The expected answer is the set of lines in the data below between the line holding "188L613 189L624 186L632" and the line holding "281L683 286L680 295L675", inclusive, written out exactly.

*** Opening ENTRIES SUPPLIED ***

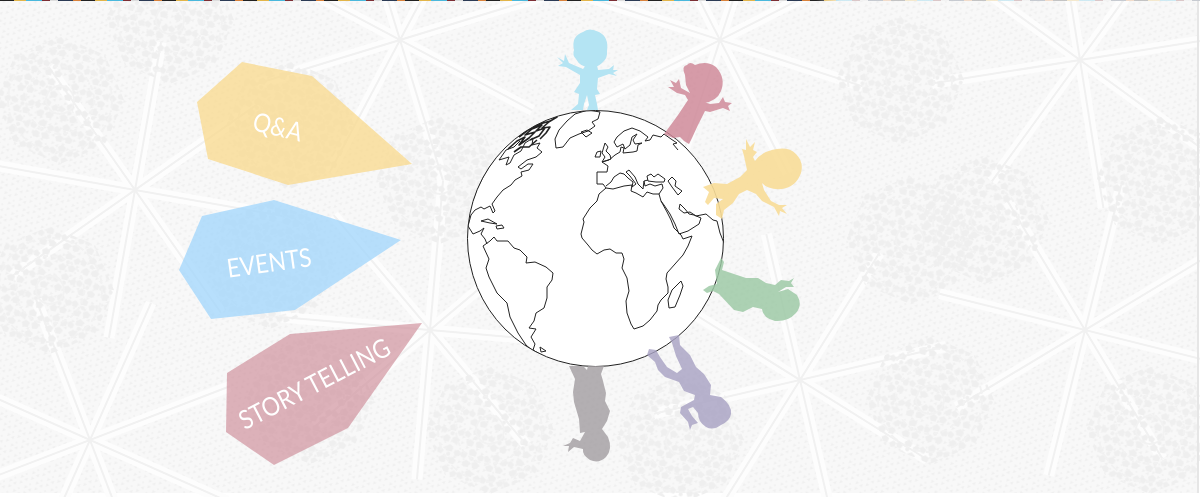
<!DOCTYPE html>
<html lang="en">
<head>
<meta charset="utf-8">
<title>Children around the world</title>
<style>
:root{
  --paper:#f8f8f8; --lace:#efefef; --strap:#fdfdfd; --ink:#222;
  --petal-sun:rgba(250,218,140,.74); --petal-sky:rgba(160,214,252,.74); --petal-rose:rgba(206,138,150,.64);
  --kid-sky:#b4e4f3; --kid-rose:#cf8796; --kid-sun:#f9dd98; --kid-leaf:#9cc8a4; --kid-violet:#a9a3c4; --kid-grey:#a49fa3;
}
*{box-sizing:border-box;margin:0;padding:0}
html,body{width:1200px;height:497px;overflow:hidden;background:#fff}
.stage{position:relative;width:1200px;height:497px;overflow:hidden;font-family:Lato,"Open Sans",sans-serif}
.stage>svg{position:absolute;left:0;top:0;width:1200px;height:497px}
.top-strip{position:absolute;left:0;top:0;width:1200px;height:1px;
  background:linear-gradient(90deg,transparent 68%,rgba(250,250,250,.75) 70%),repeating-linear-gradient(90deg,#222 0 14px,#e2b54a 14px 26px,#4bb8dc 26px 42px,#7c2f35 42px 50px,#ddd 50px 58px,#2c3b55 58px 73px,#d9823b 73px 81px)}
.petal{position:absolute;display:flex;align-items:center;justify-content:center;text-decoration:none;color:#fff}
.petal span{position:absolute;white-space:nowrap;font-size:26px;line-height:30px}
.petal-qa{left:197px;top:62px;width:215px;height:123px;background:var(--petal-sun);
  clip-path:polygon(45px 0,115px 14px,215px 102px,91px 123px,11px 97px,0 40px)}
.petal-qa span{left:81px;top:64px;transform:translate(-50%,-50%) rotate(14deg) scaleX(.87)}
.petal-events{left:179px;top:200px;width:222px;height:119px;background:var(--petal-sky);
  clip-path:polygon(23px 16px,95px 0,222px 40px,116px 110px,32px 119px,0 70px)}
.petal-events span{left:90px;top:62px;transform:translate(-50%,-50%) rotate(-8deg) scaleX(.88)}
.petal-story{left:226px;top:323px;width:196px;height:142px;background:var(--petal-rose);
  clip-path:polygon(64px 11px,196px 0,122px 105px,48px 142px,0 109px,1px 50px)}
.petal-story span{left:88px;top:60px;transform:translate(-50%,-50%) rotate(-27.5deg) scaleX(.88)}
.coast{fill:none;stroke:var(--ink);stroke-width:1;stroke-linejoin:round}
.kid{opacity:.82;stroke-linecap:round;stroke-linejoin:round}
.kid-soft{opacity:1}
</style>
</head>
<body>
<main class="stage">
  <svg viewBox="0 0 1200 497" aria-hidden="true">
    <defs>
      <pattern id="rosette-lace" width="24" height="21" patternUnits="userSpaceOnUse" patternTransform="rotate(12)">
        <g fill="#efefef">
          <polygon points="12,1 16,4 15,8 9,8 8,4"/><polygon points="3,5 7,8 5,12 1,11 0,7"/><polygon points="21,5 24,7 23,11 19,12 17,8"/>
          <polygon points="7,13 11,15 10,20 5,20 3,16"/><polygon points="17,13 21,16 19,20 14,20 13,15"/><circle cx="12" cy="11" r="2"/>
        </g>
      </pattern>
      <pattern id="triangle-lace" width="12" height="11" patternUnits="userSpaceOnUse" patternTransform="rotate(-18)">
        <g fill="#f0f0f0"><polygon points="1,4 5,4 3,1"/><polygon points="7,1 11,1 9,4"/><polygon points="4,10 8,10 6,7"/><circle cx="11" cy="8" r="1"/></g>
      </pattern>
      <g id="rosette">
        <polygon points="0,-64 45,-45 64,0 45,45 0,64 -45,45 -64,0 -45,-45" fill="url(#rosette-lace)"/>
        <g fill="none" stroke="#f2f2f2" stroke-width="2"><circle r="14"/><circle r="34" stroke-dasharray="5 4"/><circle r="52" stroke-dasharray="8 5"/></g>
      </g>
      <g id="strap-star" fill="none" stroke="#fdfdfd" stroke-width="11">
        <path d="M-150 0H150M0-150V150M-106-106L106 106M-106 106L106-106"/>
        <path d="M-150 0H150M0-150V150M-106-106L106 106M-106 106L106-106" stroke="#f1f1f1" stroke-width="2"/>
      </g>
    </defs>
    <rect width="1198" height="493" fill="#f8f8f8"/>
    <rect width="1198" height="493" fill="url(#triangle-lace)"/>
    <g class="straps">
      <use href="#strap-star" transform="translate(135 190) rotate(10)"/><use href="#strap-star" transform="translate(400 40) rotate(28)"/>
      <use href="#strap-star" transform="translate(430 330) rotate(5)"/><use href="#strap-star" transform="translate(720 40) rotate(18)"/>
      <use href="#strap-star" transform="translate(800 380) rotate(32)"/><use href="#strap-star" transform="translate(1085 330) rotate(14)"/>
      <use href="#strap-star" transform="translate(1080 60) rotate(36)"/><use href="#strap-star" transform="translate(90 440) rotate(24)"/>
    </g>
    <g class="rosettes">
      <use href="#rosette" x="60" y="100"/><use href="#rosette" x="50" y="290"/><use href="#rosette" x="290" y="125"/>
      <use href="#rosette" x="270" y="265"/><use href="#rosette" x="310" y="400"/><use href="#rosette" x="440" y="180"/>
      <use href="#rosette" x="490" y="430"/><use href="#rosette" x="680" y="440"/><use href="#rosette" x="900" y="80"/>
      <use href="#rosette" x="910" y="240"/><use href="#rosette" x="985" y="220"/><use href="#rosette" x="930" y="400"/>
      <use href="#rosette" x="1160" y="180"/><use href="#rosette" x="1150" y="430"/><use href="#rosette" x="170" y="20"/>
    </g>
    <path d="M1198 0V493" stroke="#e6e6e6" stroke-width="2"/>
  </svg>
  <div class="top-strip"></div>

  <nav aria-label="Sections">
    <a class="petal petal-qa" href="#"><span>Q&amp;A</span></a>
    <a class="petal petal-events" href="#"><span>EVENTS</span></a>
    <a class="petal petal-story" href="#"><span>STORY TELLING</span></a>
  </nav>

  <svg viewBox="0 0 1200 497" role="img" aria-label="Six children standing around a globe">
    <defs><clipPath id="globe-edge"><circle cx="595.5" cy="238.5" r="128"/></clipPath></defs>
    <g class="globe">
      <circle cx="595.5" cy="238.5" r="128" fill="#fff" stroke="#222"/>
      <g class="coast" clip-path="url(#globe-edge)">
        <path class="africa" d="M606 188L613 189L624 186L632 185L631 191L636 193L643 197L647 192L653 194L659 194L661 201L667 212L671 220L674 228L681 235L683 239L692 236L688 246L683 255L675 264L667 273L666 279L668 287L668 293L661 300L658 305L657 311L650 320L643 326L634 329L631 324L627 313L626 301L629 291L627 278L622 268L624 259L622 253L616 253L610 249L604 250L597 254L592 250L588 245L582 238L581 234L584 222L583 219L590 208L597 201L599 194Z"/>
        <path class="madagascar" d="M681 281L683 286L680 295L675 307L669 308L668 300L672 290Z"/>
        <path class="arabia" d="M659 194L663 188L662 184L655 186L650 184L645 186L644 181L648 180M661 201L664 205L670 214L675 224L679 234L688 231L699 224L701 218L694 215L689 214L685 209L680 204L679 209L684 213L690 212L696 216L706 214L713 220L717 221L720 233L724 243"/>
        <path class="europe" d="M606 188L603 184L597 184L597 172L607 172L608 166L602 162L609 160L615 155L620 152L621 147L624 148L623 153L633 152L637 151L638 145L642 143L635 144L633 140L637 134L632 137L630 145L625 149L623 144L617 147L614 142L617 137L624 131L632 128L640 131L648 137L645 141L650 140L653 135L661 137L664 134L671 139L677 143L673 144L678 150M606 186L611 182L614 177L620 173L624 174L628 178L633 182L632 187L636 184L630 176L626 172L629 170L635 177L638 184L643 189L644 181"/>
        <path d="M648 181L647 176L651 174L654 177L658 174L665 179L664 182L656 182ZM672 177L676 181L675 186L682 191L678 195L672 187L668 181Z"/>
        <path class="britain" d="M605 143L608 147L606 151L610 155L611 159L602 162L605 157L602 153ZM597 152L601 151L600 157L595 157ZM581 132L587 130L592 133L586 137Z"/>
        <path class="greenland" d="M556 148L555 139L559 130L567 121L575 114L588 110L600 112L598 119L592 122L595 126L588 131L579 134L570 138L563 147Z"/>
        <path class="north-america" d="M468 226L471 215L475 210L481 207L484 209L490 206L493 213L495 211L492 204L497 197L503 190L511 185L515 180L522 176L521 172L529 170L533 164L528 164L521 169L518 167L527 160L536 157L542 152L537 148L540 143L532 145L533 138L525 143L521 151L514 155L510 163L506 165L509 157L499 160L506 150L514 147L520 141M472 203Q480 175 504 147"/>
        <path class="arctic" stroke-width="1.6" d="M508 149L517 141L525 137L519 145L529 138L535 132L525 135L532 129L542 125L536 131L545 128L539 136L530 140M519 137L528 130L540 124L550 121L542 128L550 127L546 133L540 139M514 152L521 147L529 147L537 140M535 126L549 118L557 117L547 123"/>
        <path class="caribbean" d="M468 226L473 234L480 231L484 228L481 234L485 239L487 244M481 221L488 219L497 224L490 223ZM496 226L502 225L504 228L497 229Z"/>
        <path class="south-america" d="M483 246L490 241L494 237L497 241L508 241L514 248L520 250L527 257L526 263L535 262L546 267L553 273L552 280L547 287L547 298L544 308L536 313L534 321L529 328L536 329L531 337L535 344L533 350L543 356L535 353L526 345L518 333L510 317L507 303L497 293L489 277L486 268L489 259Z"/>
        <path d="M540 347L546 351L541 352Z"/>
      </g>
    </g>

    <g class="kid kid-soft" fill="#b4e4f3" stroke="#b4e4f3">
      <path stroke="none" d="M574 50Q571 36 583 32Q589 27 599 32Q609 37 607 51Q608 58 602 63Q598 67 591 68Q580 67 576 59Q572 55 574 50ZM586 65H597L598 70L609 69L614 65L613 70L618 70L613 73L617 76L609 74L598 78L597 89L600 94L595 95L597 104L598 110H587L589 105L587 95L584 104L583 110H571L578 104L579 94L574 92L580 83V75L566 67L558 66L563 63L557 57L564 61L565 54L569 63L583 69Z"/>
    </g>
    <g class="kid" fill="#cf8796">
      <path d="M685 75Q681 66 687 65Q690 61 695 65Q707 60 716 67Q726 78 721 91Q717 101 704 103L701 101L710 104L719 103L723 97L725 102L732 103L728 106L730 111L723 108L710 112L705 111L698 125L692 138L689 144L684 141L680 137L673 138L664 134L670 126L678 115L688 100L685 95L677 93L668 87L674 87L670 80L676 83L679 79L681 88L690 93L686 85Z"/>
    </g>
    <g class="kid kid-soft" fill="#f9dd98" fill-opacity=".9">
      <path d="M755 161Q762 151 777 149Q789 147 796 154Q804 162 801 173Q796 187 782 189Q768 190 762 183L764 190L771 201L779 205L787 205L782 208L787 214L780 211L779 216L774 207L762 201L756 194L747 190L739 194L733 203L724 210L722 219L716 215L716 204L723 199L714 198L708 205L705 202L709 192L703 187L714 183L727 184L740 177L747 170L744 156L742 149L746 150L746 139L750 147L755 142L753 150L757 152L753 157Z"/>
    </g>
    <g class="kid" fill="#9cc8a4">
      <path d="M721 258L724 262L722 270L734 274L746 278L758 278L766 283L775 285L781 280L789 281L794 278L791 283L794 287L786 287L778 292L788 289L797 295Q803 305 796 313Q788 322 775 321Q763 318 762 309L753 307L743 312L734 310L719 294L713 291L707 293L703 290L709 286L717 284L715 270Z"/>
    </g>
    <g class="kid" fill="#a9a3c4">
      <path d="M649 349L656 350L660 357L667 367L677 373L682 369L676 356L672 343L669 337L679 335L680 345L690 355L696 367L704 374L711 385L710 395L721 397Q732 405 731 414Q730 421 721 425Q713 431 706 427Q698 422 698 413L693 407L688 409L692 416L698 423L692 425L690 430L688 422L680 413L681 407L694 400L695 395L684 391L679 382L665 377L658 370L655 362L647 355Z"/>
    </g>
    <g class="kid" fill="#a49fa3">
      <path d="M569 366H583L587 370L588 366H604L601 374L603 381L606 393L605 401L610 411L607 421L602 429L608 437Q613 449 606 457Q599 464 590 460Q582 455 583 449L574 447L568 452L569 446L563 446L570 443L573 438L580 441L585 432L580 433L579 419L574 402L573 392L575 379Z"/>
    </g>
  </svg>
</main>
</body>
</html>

*** Closing ENTRIES SUPPLIED ***

> _SOLUTION FOR THIS TASK_:
        <path class="africa" d="M606 188L613 189L624 186L632 185L631 191L636 193L643 197L647 192L653 194L659 194L661 201L667 212L671 220L674 228L681 235L683 239L692 236L688 246L683 255L675 264L667 273L666 279L668 287L668 293L661 300L658 305L657 311L650 320L643 326L634 329L631 324L627 313L626 301L629 291L627 278L622 268L624 259L622 253L616 253L610 249L604 250L597 254L592 250L588 245L582 238L581 234L584 222L583 219L590 208L597 201L599 194Z"/>
        <path class="madagascar" d="M681 281L683 286L680 295L675 307L669 308L668 300L672 290Z"/>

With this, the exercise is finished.